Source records
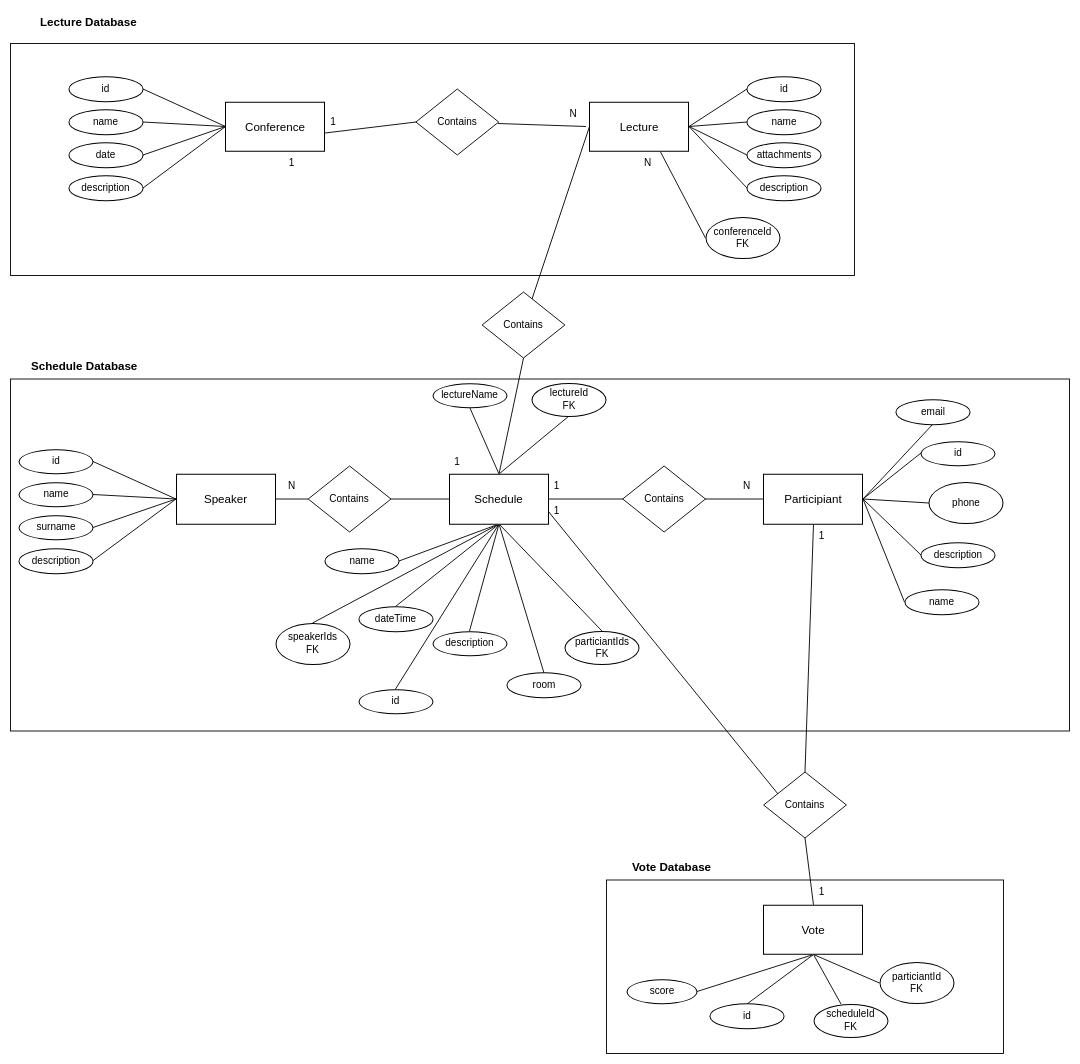
<!DOCTYPE html>
<html lang="en">
<head>
<meta charset="utf-8">
<title>Conference databases: entity relationship diagram</title>
<style>
:root { --ink: #000; --paper: #fff; }
* { box-sizing: border-box; margin: 0; }
body { width: 1080px; height: 1064px; overflow: hidden; background: var(--paper); }
.diagram { position: relative; width: 1080px; height: 1064px; overflow: hidden; color: var(--ink); font: 10px/12.4px "Liberation Sans", Arial, sans-serif; }
.links { position: absolute; inset: 0; fill: none; stroke: var(--ink); stroke-width: .9; }
.links use { fill: var(--paper); }
h2 { position: absolute; left: var(--x); top: var(--y); transform: translateY(-50%); font-size: 11.6px; line-height: 14px; white-space: nowrap; }
.entity, .attribute, .relation, .cardinality {
  position: absolute; left: var(--x); top: var(--y); transform: translate(-50%, -50%);
  display: flex; align-items: center; justify-content: center; text-align: center; white-space: nowrap;
}
.entity { width: 100px; height: 50.5px; border: 1px solid var(--ink); background: var(--paper); font-size: 11.6px; }
.attribute { width: 75px; height: 25.5px; border: 1px solid var(--ink); border-radius: 50%; background: var(--paper); }
.attribute.medium { height: 34px; }
.attribute.tall { height: 42px; }
.attribute.narrow { width: 71px; }
</style>
</head>
<body>
<main class="diagram">
  <svg class="links" width="1080" height="1064" viewBox="0 0 1080 1064" aria-hidden="true">
    <defs><polygon id="diamond" points="0,-33 41.4,0 0,33 -41.4,0"/></defs>
    <g class="frames">
      <rect x="10.5" y="43.5" width="844" height="232"/>
      <rect x="10.5" y="379" width="1059" height="352"/>
      <rect x="606.5" y="880" width="397" height="173.5"/>
    </g>
    <g class="attribute-links">
      <path d="M143 89 225.500 126.500 143 122M143 155 225.500 126.500 143 188"/>
      <path d="M747 89 689 126.500 747 122M747 155 689 126.500 747 188M660 151 705.500 238"/>
      <path d="M93 461.500 176 499 93 494.500M93 527.500 176 499 93 560.500"/>
      <path d="M469.500 407 499 474 569 416"/>
      <path d="M399 561 499 524 312.500 623M395.500 606.500 499 524 395.500 689M469.500 631 499 524 544 673M499 524 602 631"/>
      <path d="M933 424 863 499 921 453M929 503 863 499 921 555M863 499 904.500 602"/>
      <path d="M697 991.500 813.500 954.500 747 1004M841 1004 813.500 954.500 879.500 983"/>
    </g>
    <g class="relation-links">
      <path d="M325 133 416 122M498 123.500 586 126.500"/>
      <path d="M589.500 126.500 532 299M523.500 358 499 474"/>
      <path d="M275 499H308M391 499H449M548 499H623M705 499H764"/>
      <path d="M548 511 778 794M813.500 524 805 772M805 838 813.500 905"/>
    </g>
    <g class="relations">
      <use href="#diamond" x="457.3" y="122"/>
      <use href="#diamond" x="523.5" y="325"/>
      <use href="#diamond" x="349.6" y="499"/>
      <use href="#diamond" x="664.1" y="499"/>
      <use href="#diamond" x="805" y="805"/>
    </g>
  </svg>

  <section class="lecture-database">
    <h2 style="--x:40px;--y:22px">Lecture Database</h2>
    <div class="entity" style="--x:275px;--y:126.500px">Conference</div>
    <div class="attribute" style="--x:105.500px;--y:89px">id</div>
    <div class="attribute" style="--x:105.500px;--y:122px">name</div>
    <div class="attribute" style="--x:105.500px;--y:155px">date</div>
    <div class="attribute" style="--x:105.500px;--y:188px">description</div>
    <span class="cardinality" style="--x:333px;--y:122px">1</span>
    <span class="cardinality" style="--x:291.500px;--y:163px">1</span>
    <span class="relation" style="--x:457px;--y:122px">Contains</span>
    <span class="cardinality" style="--x:573px;--y:114px">N</span>
    <span class="cardinality" style="--x:647.500px;--y:163px">N</span>
    <div class="entity" style="--x:639px;--y:126.500px">Lecture</div>
    <div class="attribute" style="--x:784px;--y:89px">id</div>
    <div class="attribute" style="--x:784px;--y:122px">name</div>
    <div class="attribute" style="--x:784px;--y:155px">attachments</div>
    <div class="attribute" style="--x:784px;--y:188px">description</div>
    <div class="attribute tall" style="--x:742.500px;--y:238px">conferenceId<br>FK</div>
  </section>

  <span class="relation" style="--x:523px;--y:325px">Contains</span>

  <section class="schedule-database">
    <h2 style="--x:31px;--y:366px">Schedule Database</h2>
    <div class="entity" style="--x:225.500px;--y:499px">Speaker</div>
    <div class="attribute" style="--x:56px;--y:461.500px">id</div>
    <div class="attribute" style="--x:56px;--y:494.500px">name</div>
    <div class="attribute" style="--x:56px;--y:527.500px">surname</div>
    <div class="attribute" style="--x:56px;--y:561px">description</div>
    <span class="cardinality" style="--x:291.500px;--y:486px">N</span>
    <span class="relation" style="--x:349px;--y:499px">Contains</span>
    <div class="entity" style="--x:498.500px;--y:499px">Schedule</div>
    <span class="cardinality" style="--x:457px;--y:462px">1</span>
    <span class="cardinality" style="--x:556.500px;--y:486px">1</span>
    <span class="cardinality" style="--x:556.500px;--y:511px">1</span>
    <div class="attribute" style="--x:469.500px;--y:395.500px">lectureName</div>
    <div class="attribute medium" style="--x:569px;--y:399.500px">lectureId<br>FK</div>
    <div class="attribute" style="--x:362px;--y:561px">name</div>
    <div class="attribute" style="--x:395.500px;--y:619px">dateTime</div>
    <div class="attribute tall" style="--x:312.500px;--y:643.500px">speakerIds<br>FK</div>
    <div class="attribute" style="--x:469.500px;--y:643.500px">description</div>
    <div class="attribute medium" style="--x:602px;--y:648px">particiantIds<br>FK</div>
    <div class="attribute" style="--x:544px;--y:685px">room</div>
    <div class="attribute" style="--x:395.500px;--y:701.500px">id</div>
    <span class="relation" style="--x:664px;--y:499px">Contains</span>
    <span class="cardinality" style="--x:746.500px;--y:486px">N</span>
    <div class="entity" style="--x:813px;--y:499px">Participiant</div>
    <span class="cardinality" style="--x:821.500px;--y:536px">1</span>
    <div class="attribute" style="--x:933px;--y:412px">email</div>
    <div class="attribute" style="--x:958px;--y:453.500px">id</div>
    <div class="attribute tall" style="--x:966px;--y:503px">phone</div>
    <div class="attribute" style="--x:958px;--y:555px">description</div>
    <div class="attribute" style="--x:941.500px;--y:602px">name</div>
  </section>

  <span class="relation" style="--x:804.500px;--y:805px">Contains</span>

  <section class="vote-database">
    <h2 style="--x:632px;--y:867px">Vote Database</h2>
    <span class="cardinality" style="--x:821.500px;--y:892px">1</span>
    <div class="entity" style="--x:813px;--y:929.500px">Vote</div>
    <div class="attribute narrow" style="--x:662px;--y:991.500px">score</div>
    <div class="attribute" style="--x:747px;--y:1016px">id</div>
    <div class="attribute medium" style="--x:850.500px;--y:1020.500px">scheduleId<br>FK</div>
    <div class="attribute tall" style="--x:916.500px;--y:983px">particiantId<br>FK</div>
  </section>
</main>
</body>
</html>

▸ YOUR TASK
Give back every record exactly, dropping its pictures.

▸ EXERCISE SOLUTION
<!DOCTYPE html>
<html lang="en">
<head>
<meta charset="utf-8">
<title>Conference databases: entity relationship diagram</title>
<style>
:root { --ink: #000; --paper: #fff; }
* { box-sizing: border-box; margin: 0; }
body { width: 1080px; height: 1064px; overflow: hidden; background: var(--paper); }
.diagram { position: relative; width: 1080px; height: 1064px; overflow: hidden; color: var(--ink); font: 10px/12.4px "Liberation Sans", Arial, sans-serif; }
.links { position: absolute; inset: 0; fill: none; stroke: var(--ink); stroke-width: .9; }
.links use { fill: var(--paper); }
h2 { position: absolute; left: var(--x); top: var(--y); transform: translateY(-50%); font-size: 11.6px; line-height: 14px; white-space: nowrap; }
.entity, .attribute, .relation, .cardinality {
  position: absolute; left: var(--x); top: var(--y); transform: translate(-50%, -50%);
  display: flex; align-items: center; justify-content: center; text-align: center; white-space: nowrap;
}
.entity { width: 100px; height: 50.5px; border: 1px solid var(--ink); background: var(--paper); font-size: 11.6px; }
.attribute { width: 75px; height: 25.5px; border: 1px solid var(--ink); border-radius: 50%; background: var(--paper); }
.attribute.medium { height: 34px; }
.attribute.tall { height: 42px; }
.attribute.narrow { width: 71px; }
</style>
</head>
<body>
<main class="diagram">
  <svg class="links" width="1080" height="1064" viewBox="0 0 1080 1064" aria-hidden="true">
    <defs><polygon id="diamond" points="0,-33 41.4,0 0,33 -41.4,0"/></defs>
    <g class="frames">
      <rect x="10.5" y="43.5" width="844" height="232"/>
      <rect x="10.5" y="379" width="1059" height="352"/>
      <rect x="606.5" y="880" width="397" height="173.5"/>
    </g>
    <g class="attribute-links">
      <path d="M143 89 225.500 126.500 143 122M143 155 225.500 126.500 143 188"/>
      <path d="M747 89 689 126.500 747 122M747 155 689 126.500 747 188M660 151 705.500 238"/>
      <path d="M93 461.500 176 499 93 494.500M93 527.500 176 499 93 560.500"/>
      <path d="M469.500 407 499 474 569 416"/>
      <path d="M399 561 499 524 312.500 623M395.500 606.500 499 524 395.500 689M469.500 631 499 524 544 673M499 524 602 631"/>
      <path d="M933 424 863 499 921 453M929 503 863 499 921 555M863 499 904.500 602"/>
      <path d="M697 991.500 813.500 954.500 747 1004M841 1004 813.500 954.500 879.500 983"/>
    </g>
    <g class="relation-links">
      <path d="M325 133 416 122M498 123.500 586 126.500"/>
      <path d="M589.500 126.500 532 299M523.500 358 499 474"/>
      <path d="M275 499H308M391 499H449M548 499H623M705 499H764"/>
      <path d="M548 511 778 794M813.500 524 805 772M805 838 813.500 905"/>
    </g>
    <g class="relations">
      <use href="#diamond" x="457.3" y="122"/>
      <use href="#diamond" x="523.5" y="325"/>
      <use href="#diamond" x="349.6" y="499"/>
      <use href="#diamond" x="664.1" y="499"/>
      <use href="#diamond" x="805" y="805"/>
    </g>
  </svg>

  <section class="lecture-database">
    <h2 style="--x:40px;--y:22px">Lecture Database</h2>
    <div class="entity" style="--x:275px;--y:126.500px">Conference</div>
    <div class="attribute" style="--x:105.500px;--y:89px">id</div>
    <div class="attribute" style="--x:105.500px;--y:122px">name</div>
    <div class="attribute" style="--x:105.500px;--y:155px">date</div>
    <div class="attribute" style="--x:105.500px;--y:188px">description</div>
    <span class="cardinality" style="--x:333px;--y:122px">1</span>
    <span class="cardinality" style="--x:291.500px;--y:163px">1</span>
    <span class="relation" style="--x:457px;--y:122px">Contains</span>
    <span class="cardinality" style="--x:573px;--y:114px">N</span>
    <span class="cardinality" style="--x:647.500px;--y:163px">N</span>
    <div class="entity" style="--x:639px;--y:126.500px">Lecture</div>
    <div class="attribute" style="--x:784px;--y:89px">id</div>
    <div class="attribute" style="--x:784px;--y:122px">name</div>
    <div class="attribute" style="--x:784px;--y:155px">attachments</div>
    <div class="attribute" style="--x:784px;--y:188px">description</div>
    <div class="attribute tall" style="--x:742.500px;--y:238px">conferenceId<br>FK</div>
  </section>

  <span class="relation" style="--x:523px;--y:325px">Contains</span>

  <section class="schedule-database">
    <h2 style="--x:31px;--y:366px">Schedule Database</h2>
    <div class="entity" style="--x:225.500px;--y:499px">Speaker</div>
    <div class="attribute" style="--x:56px;--y:461.500px">id</div>
    <div class="attribute" style="--x:56px;--y:494.500px">name</div>
    <div class="attribute" style="--x:56px;--y:527.500px">surname</div>
    <div class="attribute" style="--x:56px;--y:561px">description</div>
    <span class="cardinality" style="--x:291.500px;--y:486px">N</span>
    <span class="relation" style="--x:349px;--y:499px">Contains</span>
    <div class="entity" style="--x:498.500px;--y:499px">Schedule</div>
    <span class="cardinality" style="--x:457px;--y:462px">1</span>
    <span class="cardinality" style="--x:556.500px;--y:486px">1</span>
    <span class="cardinality" style="--x:556.500px;--y:511px">1</span>
    <div class="attribute" style="--x:469.500px;--y:395.500px">lectureName</div>
    <div class="attribute medium" style="--x:569px;--y:399.500px">lectureId<br>FK</div>
    <div class="attribute" style="--x:362px;--y:561px">name</div>
    <div class="attribute" style="--x:395.500px;--y:619px">dateTime</div>
    <div class="attribute tall" style="--x:312.500px;--y:643.500px">speakerIds<br>FK</div>
    <div class="attribute" style="--x:469.500px;--y:643.500px">description</div>
    <div class="attribute medium" style="--x:602px;--y:648px">particiantIds<br>FK</div>
    <div class="attribute" style="--x:544px;--y:685px">room</div>
    <div class="attribute" style="--x:395.500px;--y:701.500px">id</div>
    <span class="relation" style="--x:664px;--y:499px">Contains</span>
    <span class="cardinality" style="--x:746.500px;--y:486px">N</span>
    <div class="entity" style="--x:813px;--y:499px">Participiant</div>
    <span class="cardinality" style="--x:821.500px;--y:536px">1</span>
    <div class="attribute" style="--x:933px;--y:412px">email</div>
    <div class="attribute" style="--x:958px;--y:453.500px">id</div>
    <div class="attribute tall" style="--x:966px;--y:503px">phone</div>
    <div class="attribute" style="--x:958px;--y:555px">description</div>
    <div class="attribute" style="--x:941.500px;--y:602px">name</div>
  </section>

  <span class="relation" style="--x:804.500px;--y:805px">Contains</span>

  <section class="vote-database">
    <h2 style="--x:632px;--y:867px">Vote Database</h2>
    <span class="cardinality" style="--x:821.500px;--y:892px">1</span>
    <div class="entity" style="--x:813px;--y:929.500px">Vote</div>
    <div class="attribute narrow" style="--x:662px;--y:991.500px">score</div>
    <div class="attribute" style="--x:747px;--y:1016px">id</div>
    <div class="attribute medium" style="--x:850.500px;--y:1020.500px">scheduleId<br>FK</div>
    <div class="attribute tall" style="--x:916.500px;--y:983px">particiantId<br>FK</div>
  </section>
</main>
</body>
</html>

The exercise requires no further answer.